**What is needed**.
The full listing, from first line to last, should be set down again exactly.

**Task material**.

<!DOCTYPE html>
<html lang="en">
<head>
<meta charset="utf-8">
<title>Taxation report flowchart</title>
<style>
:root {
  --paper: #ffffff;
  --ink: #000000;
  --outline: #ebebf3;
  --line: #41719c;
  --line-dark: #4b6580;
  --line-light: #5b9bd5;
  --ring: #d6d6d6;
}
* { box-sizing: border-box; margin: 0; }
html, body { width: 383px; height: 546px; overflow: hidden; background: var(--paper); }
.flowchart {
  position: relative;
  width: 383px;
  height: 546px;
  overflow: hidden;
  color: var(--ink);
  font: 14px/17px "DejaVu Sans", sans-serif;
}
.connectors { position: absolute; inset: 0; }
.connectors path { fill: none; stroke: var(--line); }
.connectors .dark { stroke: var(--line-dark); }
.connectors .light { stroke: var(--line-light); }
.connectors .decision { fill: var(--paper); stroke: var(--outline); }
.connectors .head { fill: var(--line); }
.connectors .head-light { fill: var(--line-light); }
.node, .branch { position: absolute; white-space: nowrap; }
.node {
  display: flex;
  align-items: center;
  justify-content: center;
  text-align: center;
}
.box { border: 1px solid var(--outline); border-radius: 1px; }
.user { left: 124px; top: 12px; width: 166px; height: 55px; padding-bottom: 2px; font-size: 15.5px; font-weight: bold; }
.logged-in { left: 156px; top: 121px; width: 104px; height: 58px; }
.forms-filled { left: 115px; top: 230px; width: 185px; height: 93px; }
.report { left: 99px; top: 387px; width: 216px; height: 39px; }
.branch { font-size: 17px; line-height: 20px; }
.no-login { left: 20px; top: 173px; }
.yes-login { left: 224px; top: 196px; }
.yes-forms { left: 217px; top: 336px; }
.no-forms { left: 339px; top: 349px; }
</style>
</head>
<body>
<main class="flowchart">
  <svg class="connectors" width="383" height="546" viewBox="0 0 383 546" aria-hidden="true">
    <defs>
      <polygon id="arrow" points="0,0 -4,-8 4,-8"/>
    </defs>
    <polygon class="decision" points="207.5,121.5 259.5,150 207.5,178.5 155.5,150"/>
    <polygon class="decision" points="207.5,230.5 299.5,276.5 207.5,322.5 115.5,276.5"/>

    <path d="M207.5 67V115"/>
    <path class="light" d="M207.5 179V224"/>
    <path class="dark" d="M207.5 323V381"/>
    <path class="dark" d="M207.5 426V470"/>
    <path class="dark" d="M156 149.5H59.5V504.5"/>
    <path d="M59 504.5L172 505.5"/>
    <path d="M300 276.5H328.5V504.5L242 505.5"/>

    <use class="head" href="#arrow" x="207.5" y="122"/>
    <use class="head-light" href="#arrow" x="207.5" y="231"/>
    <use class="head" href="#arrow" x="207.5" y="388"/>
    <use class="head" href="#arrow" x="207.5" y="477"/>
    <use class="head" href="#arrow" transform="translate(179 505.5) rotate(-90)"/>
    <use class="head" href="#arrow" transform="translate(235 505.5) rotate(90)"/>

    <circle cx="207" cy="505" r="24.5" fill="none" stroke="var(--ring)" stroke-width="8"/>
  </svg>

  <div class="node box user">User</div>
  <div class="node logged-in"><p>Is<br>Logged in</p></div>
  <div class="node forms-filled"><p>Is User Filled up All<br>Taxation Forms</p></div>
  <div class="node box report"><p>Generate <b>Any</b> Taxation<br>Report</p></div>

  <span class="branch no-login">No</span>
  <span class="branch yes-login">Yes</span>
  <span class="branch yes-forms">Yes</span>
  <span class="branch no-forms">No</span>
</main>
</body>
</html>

**Written reply**.
<!DOCTYPE html>
<html lang="en">
<head>
<meta charset="utf-8">
<title>Taxation report flowchart</title>
<style>
:root {
  --paper: #ffffff;
  --ink: #000000;
  --outline: #ebebf3;
  --line: #41719c;
  --line-dark: #4b6580;
  --line-light: #5b9bd5;
  --ring: #d6d6d6;
}
* { box-sizing: border-box; margin: 0; }
html, body { width: 383px; height: 546px; overflow: hidden; background: var(--paper); }
.flowchart {
  position: relative;
  width: 383px;
  height: 546px;
  overflow: hidden;
  color: var(--ink);
  font: 14px/17px "DejaVu Sans", sans-serif;
}
.connectors { position: absolute; inset: 0; }
.connectors path { fill: none; stroke: var(--line); }
.connectors .dark { stroke: var(--line-dark); }
.connectors .light { stroke: var(--line-light); }
.connectors .decision { fill: var(--paper); stroke: var(--outline); }
.connectors .head { fill: var(--line); }
.connectors .head-light { fill: var(--line-light); }
.node, .branch { position: absolute; white-space: nowrap; }
.node {
  display: flex;
  align-items: center;
  justify-content: center;
  text-align: center;
}
.box { border: 1px solid var(--outline); border-radius: 1px; }
.user { left: 124px; top: 12px; width: 166px; height: 55px; padding-bottom: 2px; font-size: 15.5px; font-weight: bold; }
.logged-in { left: 156px; top: 121px; width: 104px; height: 58px; }
.forms-filled { left: 115px; top: 230px; width: 185px; height: 93px; }
.report { left: 99px; top: 387px; width: 216px; height: 39px; }
.branch { font-size: 17px; line-height: 20px; }
.no-login { left: 20px; top: 173px; }
.yes-login { left: 224px; top: 196px; }
.yes-forms { left: 217px; top: 336px; }
.no-forms { left: 339px; top: 349px; }
</style>
</head>
<body>
<main class="flowchart">
  <svg class="connectors" width="383" height="546" viewBox="0 0 383 546" aria-hidden="true">
    <defs>
      <polygon id="arrow" points="0,0 -4,-8 4,-8"/>
    </defs>
    <polygon class="decision" points="207.5,121.5 259.5,150 207.5,178.5 155.5,150"/>
    <polygon class="decision" points="207.5,230.5 299.5,276.5 207.5,322.5 115.5,276.5"/>

    <path d="M207.5 67V115"/>
    <path class="light" d="M207.5 179V224"/>
    <path class="dark" d="M207.5 323V381"/>
    <path class="dark" d="M207.5 426V470"/>
    <path class="dark" d="M156 149.5H59.5V504.5"/>
    <path d="M59 504.5L172 505.5"/>
    <path d="M300 276.5H328.5V504.5L242 505.5"/>

    <use class="head" href="#arrow" x="207.5" y="122"/>
    <use class="head-light" href="#arrow" x="207.5" y="231"/>
    <use class="head" href="#arrow" x="207.5" y="388"/>
    <use class="head" href="#arrow" x="207.5" y="477"/>
    <use class="head" href="#arrow" transform="translate(179 505.5) rotate(-90)"/>
    <use class="head" href="#arrow" transform="translate(235 505.5) rotate(90)"/>

    <circle cx="207" cy="505" r="24.5" fill="none" stroke="var(--ring)" stroke-width="8"/>
  </svg>

  <div class="node box user">User</div>
  <div class="node logged-in"><p>Is<br>Logged in</p></div>
  <div class="node forms-filled"><p>Is User Filled up All<br>Taxation Forms</p></div>
  <div class="node box report"><p>Generate <b>Any</b> Taxation<br>Report</p></div>

  <span class="branch no-login">No</span>
  <span class="branch yes-login">Yes</span>
  <span class="branch yes-forms">Yes</span>
  <span class="branch no-forms">No</span>
</main>
</body>
</html>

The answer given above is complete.